* **YOUR GOAL**
Below is a block of entries, which should be copied verbatim apart from the pictures.

Rendered images with source text:
------------------------

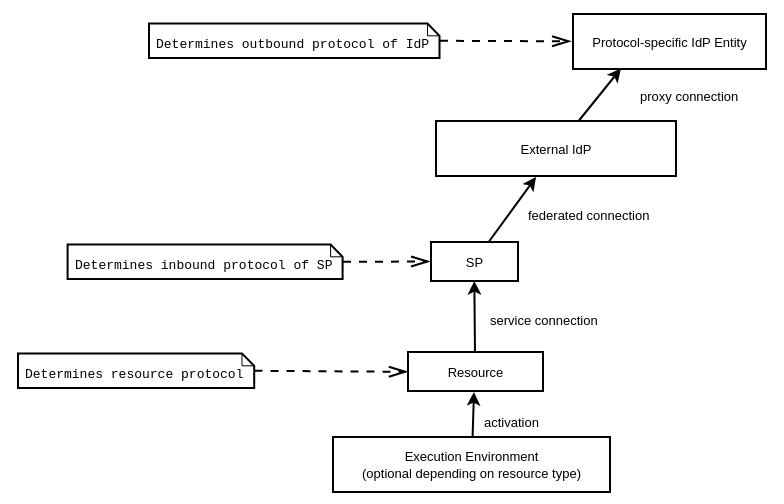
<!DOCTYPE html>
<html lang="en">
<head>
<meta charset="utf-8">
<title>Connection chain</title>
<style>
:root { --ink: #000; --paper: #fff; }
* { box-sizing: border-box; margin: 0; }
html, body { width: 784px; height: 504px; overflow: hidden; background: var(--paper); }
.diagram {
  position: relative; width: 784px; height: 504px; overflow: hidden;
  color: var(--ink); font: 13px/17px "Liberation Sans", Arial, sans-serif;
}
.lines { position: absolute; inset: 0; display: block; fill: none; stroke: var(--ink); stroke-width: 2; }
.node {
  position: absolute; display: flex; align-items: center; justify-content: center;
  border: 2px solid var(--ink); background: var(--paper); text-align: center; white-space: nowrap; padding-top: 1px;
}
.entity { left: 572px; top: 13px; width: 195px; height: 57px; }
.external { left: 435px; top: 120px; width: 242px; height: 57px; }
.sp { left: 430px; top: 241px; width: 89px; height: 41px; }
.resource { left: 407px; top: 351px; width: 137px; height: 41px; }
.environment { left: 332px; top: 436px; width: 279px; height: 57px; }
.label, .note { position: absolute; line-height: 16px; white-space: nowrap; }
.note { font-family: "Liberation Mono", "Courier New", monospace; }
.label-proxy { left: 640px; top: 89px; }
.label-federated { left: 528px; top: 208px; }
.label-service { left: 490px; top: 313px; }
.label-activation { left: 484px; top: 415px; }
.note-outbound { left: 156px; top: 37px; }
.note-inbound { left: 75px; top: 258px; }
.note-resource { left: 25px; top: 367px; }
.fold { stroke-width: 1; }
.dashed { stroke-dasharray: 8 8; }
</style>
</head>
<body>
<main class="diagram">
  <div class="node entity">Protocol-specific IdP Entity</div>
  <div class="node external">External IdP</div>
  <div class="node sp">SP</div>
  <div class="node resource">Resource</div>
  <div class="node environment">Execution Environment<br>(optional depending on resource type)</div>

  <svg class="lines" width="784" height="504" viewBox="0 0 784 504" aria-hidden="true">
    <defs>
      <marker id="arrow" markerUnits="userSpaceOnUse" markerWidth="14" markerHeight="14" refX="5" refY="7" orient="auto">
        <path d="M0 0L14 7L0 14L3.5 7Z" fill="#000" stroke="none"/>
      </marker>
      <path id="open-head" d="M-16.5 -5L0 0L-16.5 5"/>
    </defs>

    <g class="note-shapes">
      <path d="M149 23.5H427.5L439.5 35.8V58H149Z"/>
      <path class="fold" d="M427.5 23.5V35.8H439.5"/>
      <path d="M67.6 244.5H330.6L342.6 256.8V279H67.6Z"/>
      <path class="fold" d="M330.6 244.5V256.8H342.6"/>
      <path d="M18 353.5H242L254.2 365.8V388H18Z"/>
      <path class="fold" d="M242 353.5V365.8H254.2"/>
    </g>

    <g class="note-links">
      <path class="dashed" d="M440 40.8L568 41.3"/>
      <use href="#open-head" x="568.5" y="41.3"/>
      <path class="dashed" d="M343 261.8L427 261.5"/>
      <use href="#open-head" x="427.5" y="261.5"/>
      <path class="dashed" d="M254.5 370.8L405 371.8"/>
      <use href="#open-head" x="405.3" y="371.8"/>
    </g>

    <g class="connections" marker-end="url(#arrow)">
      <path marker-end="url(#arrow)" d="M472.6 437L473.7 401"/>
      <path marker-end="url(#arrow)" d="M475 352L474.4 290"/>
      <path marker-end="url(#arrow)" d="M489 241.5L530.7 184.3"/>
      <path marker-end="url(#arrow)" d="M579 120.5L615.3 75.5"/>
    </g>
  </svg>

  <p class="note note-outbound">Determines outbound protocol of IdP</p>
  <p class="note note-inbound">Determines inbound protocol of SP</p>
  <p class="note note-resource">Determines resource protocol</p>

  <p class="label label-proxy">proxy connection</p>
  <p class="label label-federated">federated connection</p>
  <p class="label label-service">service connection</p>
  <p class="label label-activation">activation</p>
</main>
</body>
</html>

------------------------

* **RESPONSE TO THIS EXERCISE**
<!DOCTYPE html>
<html lang="en">
<head>
<meta charset="utf-8">
<title>Connection chain</title>
<style>
:root { --ink: #000; --paper: #fff; }
* { box-sizing: border-box; margin: 0; }
html, body { width: 784px; height: 504px; overflow: hidden; background: var(--paper); }
.diagram {
  position: relative; width: 784px; height: 504px; overflow: hidden;
  color: var(--ink); font: 13px/17px "Liberation Sans", Arial, sans-serif;
}
.lines { position: absolute; inset: 0; display: block; fill: none; stroke: var(--ink); stroke-width: 2; }
.node {
  position: absolute; display: flex; align-items: center; justify-content: center;
  border: 2px solid var(--ink); background: var(--paper); text-align: center; white-space: nowrap; padding-top: 1px;
}
.entity { left: 572px; top: 13px; width: 195px; height: 57px; }
.external { left: 435px; top: 120px; width: 242px; height: 57px; }
.sp { left: 430px; top: 241px; width: 89px; height: 41px; }
.resource { left: 407px; top: 351px; width: 137px; height: 41px; }
.environment { left: 332px; top: 436px; width: 279px; height: 57px; }
.label, .note { position: absolute; line-height: 16px; white-space: nowrap; }
.note { font-family: "Liberation Mono", "Courier New", monospace; }
.label-proxy { left: 640px; top: 89px; }
.label-federated { left: 528px; top: 208px; }
.label-service { left: 490px; top: 313px; }
.label-activation { left: 484px; top: 415px; }
.note-outbound { left: 156px; top: 37px; }
.note-inbound { left: 75px; top: 258px; }
.note-resource { left: 25px; top: 367px; }
.fold { stroke-width: 1; }
.dashed { stroke-dasharray: 8 8; }
</style>
</head>
<body>
<main class="diagram">
  <div class="node entity">Protocol-specific IdP Entity</div>
  <div class="node external">External IdP</div>
  <div class="node sp">SP</div>
  <div class="node resource">Resource</div>
  <div class="node environment">Execution Environment<br>(optional depending on resource type)</div>

  <svg class="lines" width="784" height="504" viewBox="0 0 784 504" aria-hidden="true">
    <defs>
      <marker id="arrow" markerUnits="userSpaceOnUse" markerWidth="14" markerHeight="14" refX="5" refY="7" orient="auto">
        <path d="M0 0L14 7L0 14L3.5 7Z" fill="#000" stroke="none"/>
      </marker>
      <path id="open-head" d="M-16.5 -5L0 0L-16.5 5"/>
    </defs>

    <g class="note-shapes">
      <path d="M149 23.5H427.5L439.5 35.8V58H149Z"/>
      <path class="fold" d="M427.5 23.5V35.8H439.5"/>
      <path d="M67.6 244.5H330.6L342.6 256.8V279H67.6Z"/>
      <path class="fold" d="M330.6 244.5V256.8H342.6"/>
      <path d="M18 353.5H242L254.2 365.8V388H18Z"/>
      <path class="fold" d="M242 353.5V365.8H254.2"/>
    </g>

    <g class="note-links">
      <path class="dashed" d="M440 40.8L568 41.3"/>
      <use href="#open-head" x="568.5" y="41.3"/>
      <path class="dashed" d="M343 261.8L427 261.5"/>
      <use href="#open-head" x="427.5" y="261.5"/>
      <path class="dashed" d="M254.5 370.8L405 371.8"/>
      <use href="#open-head" x="405.3" y="371.8"/>
    </g>

    <g class="connections" marker-end="url(#arrow)">
      <path marker-end="url(#arrow)" d="M472.6 437L473.7 401"/>
      <path marker-end="url(#arrow)" d="M475 352L474.4 290"/>
      <path marker-end="url(#arrow)" d="M489 241.5L530.7 184.3"/>
      <path marker-end="url(#arrow)" d="M579 120.5L615.3 75.5"/>
    </g>
  </svg>

  <p class="note note-outbound">Determines outbound protocol of IdP</p>
  <p class="note note-inbound">Determines inbound protocol of SP</p>
  <p class="note note-resource">Determines resource protocol</p>

  <p class="label label-proxy">proxy connection</p>
  <p class="label label-federated">federated connection</p>
  <p class="label label-service">service connection</p>
  <p class="label label-activation">activation</p>
</main>
</body>
</html>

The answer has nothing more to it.